How a Selfie Changed
A transformative moment with Fr. Jon Sobrino, S.J.
By Kelsey Cheng, Junior at Loyola University Chicago
As a college student, I’ve taken my fair share of selfies.
Most of the images — from dinner with my roommates to a relaxing afternoon at the beach — document small moments in time with my friends. But one selfie captured the most transformative experience of my life thus far — meeting Father Jon Sobrino, S.J.
Before coming to Loyola University Chicago, I wouldn’t have been able to tell you who Father Sobrino was or why his telling of “la verdad” would serve as a constant source of inspiration to be a person with others.
In fact, I wouldn’t have been able to tell you who Father Sobrino was after I’d spent a year at Loyola. I wrote an essay for my Introduction to Christianity class about liberation theology, and don’t think I mentioned him once. To this day, I’m scared to look back at that paper and see how my unknowing-self tried exploring liberation theology. (I’m also sorry my professor had to read it.)
By last November, however, you couldn’t get me to stop talking about Father Sobrino, who was a featured guest during Loyola’s Ignatian Heritage Month.
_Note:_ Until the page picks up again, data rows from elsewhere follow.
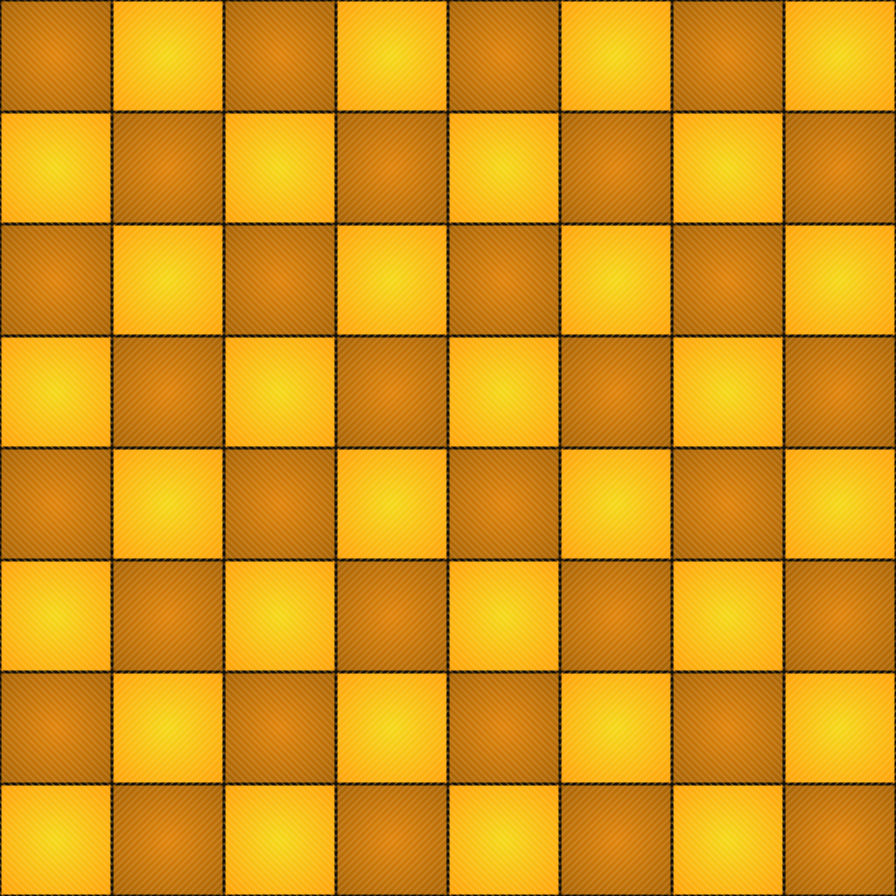
A Shadertoy shader for this pattern:

```glsl
// Amber and gold checkerboard. Each square has a radial glow and fine diagonal
// pinstripes whose slant flips from column to column; thin dark seams run
// between the squares, broken into dashes where the stripes cross them.

#define CELLS 8.0
#define STRIPES 16.0
#define STRIPE_DUTY 0.38
#define STRIPE_ALPHA 0.12
#define SEAM_HALF_WIDTH 0.0135
#define SEAM_GAP_ALPHA 0.65
#define GOLD_CENTER vec3(0.96, 0.85, 0.10)
#define GOLD_CORNER vec3(1.00, 0.63, 0.04)
#define AMBER_CENTER vec3(0.88, 0.52, 0.04)
#define AMBER_CORNER vec3(0.66, 0.39, 0.02)
#define SEAM_COLOR vec3(0.06, 0.05, 0.04)

// Coverage of a band, filtered over one pixel
float band(float dist, float halfWidth, float pixel) {
    return clamp((halfWidth - dist) / pixel + 0.5, 0.0, 1.0);
}

// Diagonal pinstripes; slant is +1 or -1
float pinstripes(vec2 p, float slant, float pixel) {
    float pitch = inversesqrt(2.0) / STRIPES;
    float phase = fract((p.x + slant * p.y) * STRIPES);
    return band(abs(phase - 0.5) * pitch, 0.5 * STRIPE_DUTY * pitch, pixel);
}

void mainImage(out vec4 fragColor, in vec2 fragCoord) {
    vec2 grid = fragCoord / iResolution.xy * CELLS;
    float pixel = CELLS / min(iResolution.x, iResolution.y);
    vec2 cell = floor(grid);
    vec2 local = fract(grid);

    // Checker squares with a glow reaching the corners
    float amber = mod(cell.x + cell.y, 2.0);
    float glow = length(local - 0.5) * sqrt(2.0);
    vec3 gold = mix(GOLD_CENTER, GOLD_CORNER, glow);
    vec3 color = mix(gold, mix(AMBER_CENTER, AMBER_CORNER, glow), amber);

    // Falling stripes in even columns, rising ones in odd columns
    float slant = 1.0 - 2.0 * mod(cell.x, 2.0);
    float stripe = pinstripes(local, slant, pixel);
    color = mix(color, vec3(1.0), STRIPE_ALPHA * stripe);

    // Dashed seams centered on the cell borders
    vec2 edge = min(local, 1.0 - local);
    float seam = band(min(edge.x, edge.y), SEAM_HALF_WIDTH, pixel);
    color = mix(color, SEAM_COLOR, seam * mix(1.0, SEAM_GAP_ALPHA, stripe));

    fragColor = vec4(color, 1.0);
}
```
You also couldn’t get me to stop talking about my time at the Ignatian Family Teach-In for Justice, the upcoming Alternative Break Immersion trip, my plans to study abroad in El Salvador, and the Christian Life Community I hoped to join.
My first semester of college was not kind on my GPA. I was a biology major because I thought that was “practical.” What I inherently learned at the end of the semester was my passion could become practical when it fills me with joy.
So I decided to get a degree in something I loved — fine arts. I began studying visual communications and developed a deeper understanding of design principles, a connection to human nature, and a love for pantone colors.
But that didn’t work out either.
This go-around, I changed my major because I saw my potential to connect with people through conversations and stories, not graphic design. The Ignatian Family Teach-In for Justice, a three-day conference hosted by the Ignatian Solidarity Network in Washington, DC, introduced me to the concepts of consolations and desolations, pushing me beyond my comfort zone with faith. The conference also helped me understand the impact my Jesuit education unknowingly had on me — and led me to discover my passion for connecting with people in a creative manner.
I’m currently studying advertising and public relations with minors in Latin American studies and studio art. I can attribute the discovery of the disciplines I’m studying to the Jesuit education I am receiving.
We all have a story to tell, a story to be heard, and a story that is not yet finished, but my aspirations of a career in public relations give me the potential to do all of the above.
This fall, I will be leading a Christian Life Community on campus, and in the spring, I will be studying abroad in El Salvador. These two things, among many other co-curricular involvements, are key moments in my Loyola experience.
While the selfie with Father Sobrino is a fun way to showcase a transformative moment, it truly is the time when I appreciated the value of a Jesuit education. And for this, I am eternally and unbelievably blessed.
Kelsey Cheng is a junior at Loyola University Chicago.